* **Work required**: Write out, exactly and in full, the records given below, but not their pictures.

* **Records to process**:
**********

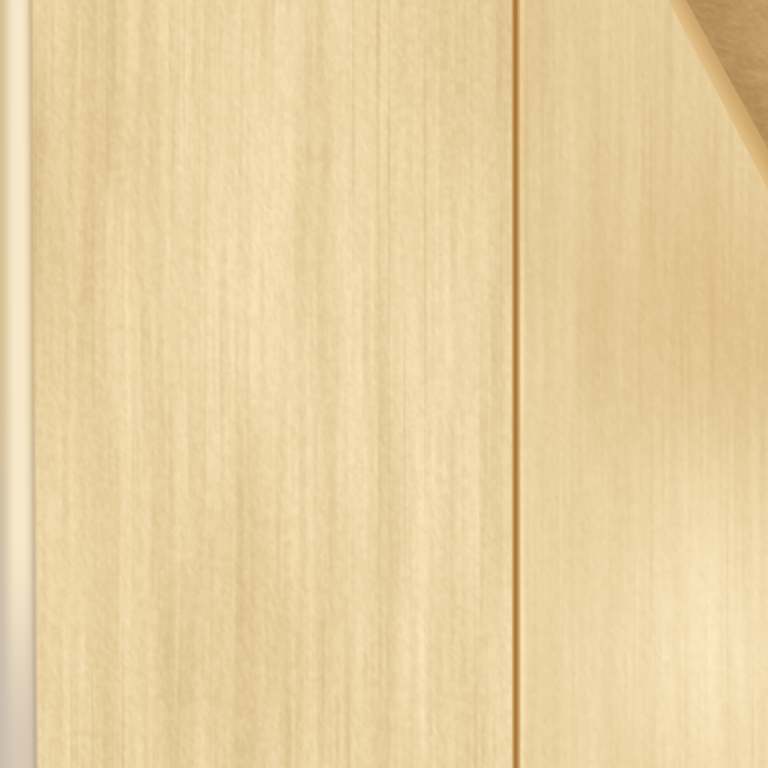
A three.js fragment shader for this texture:

```glsl
varying vec2 vUv;

const vec3 WOOD = vec3(0.918, 0.827, 0.643);
const vec3 WOOD_DARK = vec3(0.84, 0.71, 0.49);
const vec3 WOOD_LIGHT = vec3(0.965, 0.89, 0.725);
const vec3 GROOVE = vec3(0.64, 0.45, 0.23);
const vec3 GROOVE_LIP = vec3(0.80, 0.64, 0.39);
const vec3 BEVEL = vec3(0.83, 0.69, 0.46);
const vec3 RECESS = vec3(0.71, 0.56, 0.36);
const vec3 RAIL_LIGHT = vec3(0.965, 0.91, 0.785);
const vec3 RAIL_SHADE = vec3(0.84, 0.755, 0.58);
const vec3 RAIL_COOL = vec3(0.80, 0.745, 0.68);

const float GROOVE_X = 0.6715;
const float GROOVE_HALF = 0.0036;
const float SOFT = 0.0016;
const float GRAIN = 0.040;
const float SPECKLE = 0.055;

float hash(vec2 p) {
  vec3 q = fract(vec3(p.xyx) * 0.1031);
  q += dot(q, q.yzx + 33.33);
  return fract((q.x + q.y) * q.z);
}

float noise(vec2 p) {
  vec2 i = floor(p);
  vec2 f = fract(p);
  f = f * f * (3.0 - 2.0 * f);
  return mix(mix(hash(i), hash(i + vec2(1.0, 0.0)), f.x),
             mix(hash(i + vec2(0.0, 1.0)), hash(i + vec2(1.0, 1.0)), f.x), f.y);
}

float blob(vec2 p, vec2 center, vec2 radius) {
  vec2 d = (p - center) / radius;
  return exp(-dot(d, d));
}

// Vertical fibres, from broad bands to fine lines
float fibres(vec2 p) {
  p.x += 0.006 * (noise(p * vec2(5.0, 3.0)) - 0.5);
  float sum = 0.0;
  vec2 scale = vec2(22.0, 1.3);
  for (int i = 0; i < 4; i++) {
    sum += noise(p * scale + float(i) * 17.3) - 0.5;
    scale *= vec2(2.1, 1.8);
  }
  return sum;
}

// Short slanted flecks
float flecks(vec2 p) {
  vec2 q = vec2(p.x + 0.35 * p.y, p.y - 0.35 * p.x);
  return 0.6 * noise(q * vec2(190.0, 100.0)) + 0.4 * noise(q * vec2(300.0, 210.0) + 40.0) - 0.5;
}

// Broad light and shade; positive is lighter
float lighting(vec2 p) {
  float light = 0.40 * blob(p, vec2(0.57, 0.42), vec2(0.13, 0.30));
  light += 0.20 * blob(p, vec2(0.33, 0.62), vec2(0.20, 0.25));
  light -= 0.38 * blob(p, vec2(0.11, 0.75), vec2(0.08, 0.30));
  light -= 0.28 * blob(p, vec2(0.33, 0.17), vec2(0.12, 0.22));
  light -= 0.22 * blob(p, vec2(0.62, 0.95), vec2(0.10, 0.25));
  float panel = smoothstep(GROOVE_X - SOFT, GROOVE_X + SOFT, p.x);
  light += panel * 0.70 * blob(p, vec2(0.93, 0.16), vec2(0.20, 0.17));
  light -= panel * 0.45 * blob(p, vec2(0.92, 0.57), vec2(0.17, 0.22));
  light -= panel * 0.15 * smoothstep(0.35, 0.65, p.y);
  return light;
}

vec3 board(vec2 p) {
  float panel = step(GROOVE_X, p.x);
  float light = lighting(p);
  vec3 color = mix(WOOD, WOOD_DARK, clamp(-light, 0.0, 1.0));
  color = mix(color, WOOD_LIGHT, clamp(light, 0.0, 1.0));
  float texture_gain = mix(1.0, 0.65, panel);
  float line = smoothstep(0.70, 0.95, noise(p * vec2(150.0, 2.2) + 7.0));
  line *= smoothstep(0.35, 0.7, noise(p * vec2(9.0, 4.0) + 3.0));
  float detail = GRAIN * fibres(p) + SPECKLE * flecks(p) - 0.035 * line;
  return color + texture_gain * detail * vec3(0.85, 1.0, 1.25);
}

// Rounded rail along the left edge, cooler towards the foot
vec3 rail(vec2 p, float edge) {
  float t = p.x / edge;
  vec3 shade = mix(RAIL_COOL, RAIL_SHADE, smoothstep(0.10, 0.60, p.y));
  float shine = smoothstep(0.0, 0.45, t) * (1.0 - 0.65 * smoothstep(0.65, 1.0, t));
  shine *= mix(0.25, 1.0, smoothstep(0.0, 0.32, p.y));
  return mix(shade, RAIL_LIGHT, shine);
}

void main() {
  vec2 p = vUv;
  vec3 color = board(p);

  // Groove between the boards
  float gx = p.x - GROOVE_X - 0.0006 * (1.0 - p.y);
  float lip = 1.0 - smoothstep(GROOVE_HALF, GROOVE_HALF + 2.0 * SOFT, abs(gx));
  float core = 1.0 - smoothstep(0.0012, 0.0038, abs(gx + 0.0004));
  color = mix(color, GROOVE_LIP, lip);
  color = mix(color, GROOVE, core * 0.9);
  color += 0.035 * blob(vec2(gx, 0.0), vec2(0.0085, 0.0), vec2(0.003, 1.0));

  // Slanted corner with its bevel
  float outer = p.x - 0.870 - 0.526 * (1.0 - p.y);
  float inner = p.x - 0.893 - 0.549 * (1.0 - p.y);
  vec3 bevel = mix(BEVEL + 0.05, BEVEL - 0.03, smoothstep(0.0, 0.024, outer));
  color = mix(color, bevel, smoothstep(-SOFT, SOFT * 1.5, outer));
  float rough = flecks(p.yx) * 0.07 + 0.05 * (noise(p.yx * vec2(60.0, 14.0)) - 0.5);
  vec3 recess = RECESS + rough + 0.05 * smoothstep(0.0, 0.10, inner);
  color = mix(color, recess, smoothstep(-SOFT, SOFT * 1.5, inner));

  // Rail and its seam
  float edge = mix(0.048, 0.042, p.y);
  color = mix(rail(p, edge), color, smoothstep(-2.0 * SOFT, 2.0 * SOFT, p.x - edge));
  float seam = blob(vec2(p.x, 0.0), vec2(edge - 0.002, 0.0), vec2(0.0035, 1.0));
  color -= vec3(0.07, 0.08, 0.09) * seam;

  gl_FragColor = vec4(clamp(color, 0.0, 1.0), 1.0);
}
```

**********

* **Task solution**:
A three.js fragment shader for this texture:

```glsl
varying vec2 vUv;

const vec3 WOOD = vec3(0.918, 0.827, 0.643);
const vec3 WOOD_DARK = vec3(0.84, 0.71, 0.49);
const vec3 WOOD_LIGHT = vec3(0.965, 0.89, 0.725);
const vec3 GROOVE = vec3(0.64, 0.45, 0.23);
const vec3 GROOVE_LIP = vec3(0.80, 0.64, 0.39);
const vec3 BEVEL = vec3(0.83, 0.69, 0.46);
const vec3 RECESS = vec3(0.71, 0.56, 0.36);
const vec3 RAIL_LIGHT = vec3(0.965, 0.91, 0.785);
const vec3 RAIL_SHADE = vec3(0.84, 0.755, 0.58);
const vec3 RAIL_COOL = vec3(0.80, 0.745, 0.68);

const float GROOVE_X = 0.6715;
const float GROOVE_HALF = 0.0036;
const float SOFT = 0.0016;
const float GRAIN = 0.040;
const float SPECKLE = 0.055;

float hash(vec2 p) {
  vec3 q = fract(vec3(p.xyx) * 0.1031);
  q += dot(q, q.yzx + 33.33);
  return fract((q.x + q.y) * q.z);
}

float noise(vec2 p) {
  vec2 i = floor(p);
  vec2 f = fract(p);
  f = f * f * (3.0 - 2.0 * f);
  return mix(mix(hash(i), hash(i + vec2(1.0, 0.0)), f.x),
             mix(hash(i + vec2(0.0, 1.0)), hash(i + vec2(1.0, 1.0)), f.x), f.y);
}

float blob(vec2 p, vec2 center, vec2 radius) {
  vec2 d = (p - center) / radius;
  return exp(-dot(d, d));
}

// Vertical fibres, from broad bands to fine lines
float fibres(vec2 p) {
  p.x += 0.006 * (noise(p * vec2(5.0, 3.0)) - 0.5);
  float sum = 0.0;
  vec2 scale = vec2(22.0, 1.3);
  for (int i = 0; i < 4; i++) {
    sum += noise(p * scale + float(i) * 17.3) - 0.5;
    scale *= vec2(2.1, 1.8);
  }
  return sum;
}

// Short slanted flecks
float flecks(vec2 p) {
  vec2 q = vec2(p.x + 0.35 * p.y, p.y - 0.35 * p.x);
  return 0.6 * noise(q * vec2(190.0, 100.0)) + 0.4 * noise(q * vec2(300.0, 210.0) + 40.0) - 0.5;
}

// Broad light and shade; positive is lighter
float lighting(vec2 p) {
  float light = 0.40 * blob(p, vec2(0.57, 0.42), vec2(0.13, 0.30));
  light += 0.20 * blob(p, vec2(0.33, 0.62), vec2(0.20, 0.25));
  light -= 0.38 * blob(p, vec2(0.11, 0.75), vec2(0.08, 0.30));
  light -= 0.28 * blob(p, vec2(0.33, 0.17), vec2(0.12, 0.22));
  light -= 0.22 * blob(p, vec2(0.62, 0.95), vec2(0.10, 0.25));
  float panel = smoothstep(GROOVE_X - SOFT, GROOVE_X + SOFT, p.x);
  light += panel * 0.70 * blob(p, vec2(0.93, 0.16), vec2(0.20, 0.17));
  light -= panel * 0.45 * blob(p, vec2(0.92, 0.57), vec2(0.17, 0.22));
  light -= panel * 0.15 * smoothstep(0.35, 0.65, p.y);
  return light;
}

vec3 board(vec2 p) {
  float panel = step(GROOVE_X, p.x);
  float light = lighting(p);
  vec3 color = mix(WOOD, WOOD_DARK, clamp(-light, 0.0, 1.0));
  color = mix(color, WOOD_LIGHT, clamp(light, 0.0, 1.0));
  float texture_gain = mix(1.0, 0.65, panel);
  float line = smoothstep(0.70, 0.95, noise(p * vec2(150.0, 2.2) + 7.0));
  line *= smoothstep(0.35, 0.7, noise(p * vec2(9.0, 4.0) + 3.0));
  float detail = GRAIN * fibres(p) + SPECKLE * flecks(p) - 0.035 * line;
  return color + texture_gain * detail * vec3(0.85, 1.0, 1.25);
}

// Rounded rail along the left edge, cooler towards the foot
vec3 rail(vec2 p, float edge) {
  float t = p.x / edge;
  vec3 shade = mix(RAIL_COOL, RAIL_SHADE, smoothstep(0.10, 0.60, p.y));
  float shine = smoothstep(0.0, 0.45, t) * (1.0 - 0.65 * smoothstep(0.65, 1.0, t));
  shine *= mix(0.25, 1.0, smoothstep(0.0, 0.32, p.y));
  return mix(shade, RAIL_LIGHT, shine);
}

void main() {
  vec2 p = vUv;
  vec3 color = board(p);

  // Groove between the boards
  float gx = p.x - GROOVE_X - 0.0006 * (1.0 - p.y);
  float lip = 1.0 - smoothstep(GROOVE_HALF, GROOVE_HALF + 2.0 * SOFT, abs(gx));
  float core = 1.0 - smoothstep(0.0012, 0.0038, abs(gx + 0.0004));
  color = mix(color, GROOVE_LIP, lip);
  color = mix(color, GROOVE, core * 0.9);
  color += 0.035 * blob(vec2(gx, 0.0), vec2(0.0085, 0.0), vec2(0.003, 1.0));

  // Slanted corner with its bevel
  float outer = p.x - 0.870 - 0.526 * (1.0 - p.y);
  float inner = p.x - 0.893 - 0.549 * (1.0 - p.y);
  vec3 bevel = mix(BEVEL + 0.05, BEVEL - 0.03, smoothstep(0.0, 0.024, outer));
  color = mix(color, bevel, smoothstep(-SOFT, SOFT * 1.5, outer));
  float rough = flecks(p.yx) * 0.07 + 0.05 * (noise(p.yx * vec2(60.0, 14.0)) - 0.5);
  vec3 recess = RECESS + rough + 0.05 * smoothstep(0.0, 0.10, inner);
  color = mix(color, recess, smoothstep(-SOFT, SOFT * 1.5, inner));

  // Rail and its seam
  float edge = mix(0.048, 0.042, p.y);
  color = mix(rail(p, edge), color, smoothstep(-2.0 * SOFT, 2.0 * SOFT, p.x - edge));
  float seam = blob(vec2(p.x, 0.0), vec2(edge - 0.002, 0.0), vec2(0.0035, 1.0));
  color -= vec3(0.07, 0.08, 0.09) * seam;

  gl_FragColor = vec4(clamp(color, 0.0, 1.0), 1.0);
}
```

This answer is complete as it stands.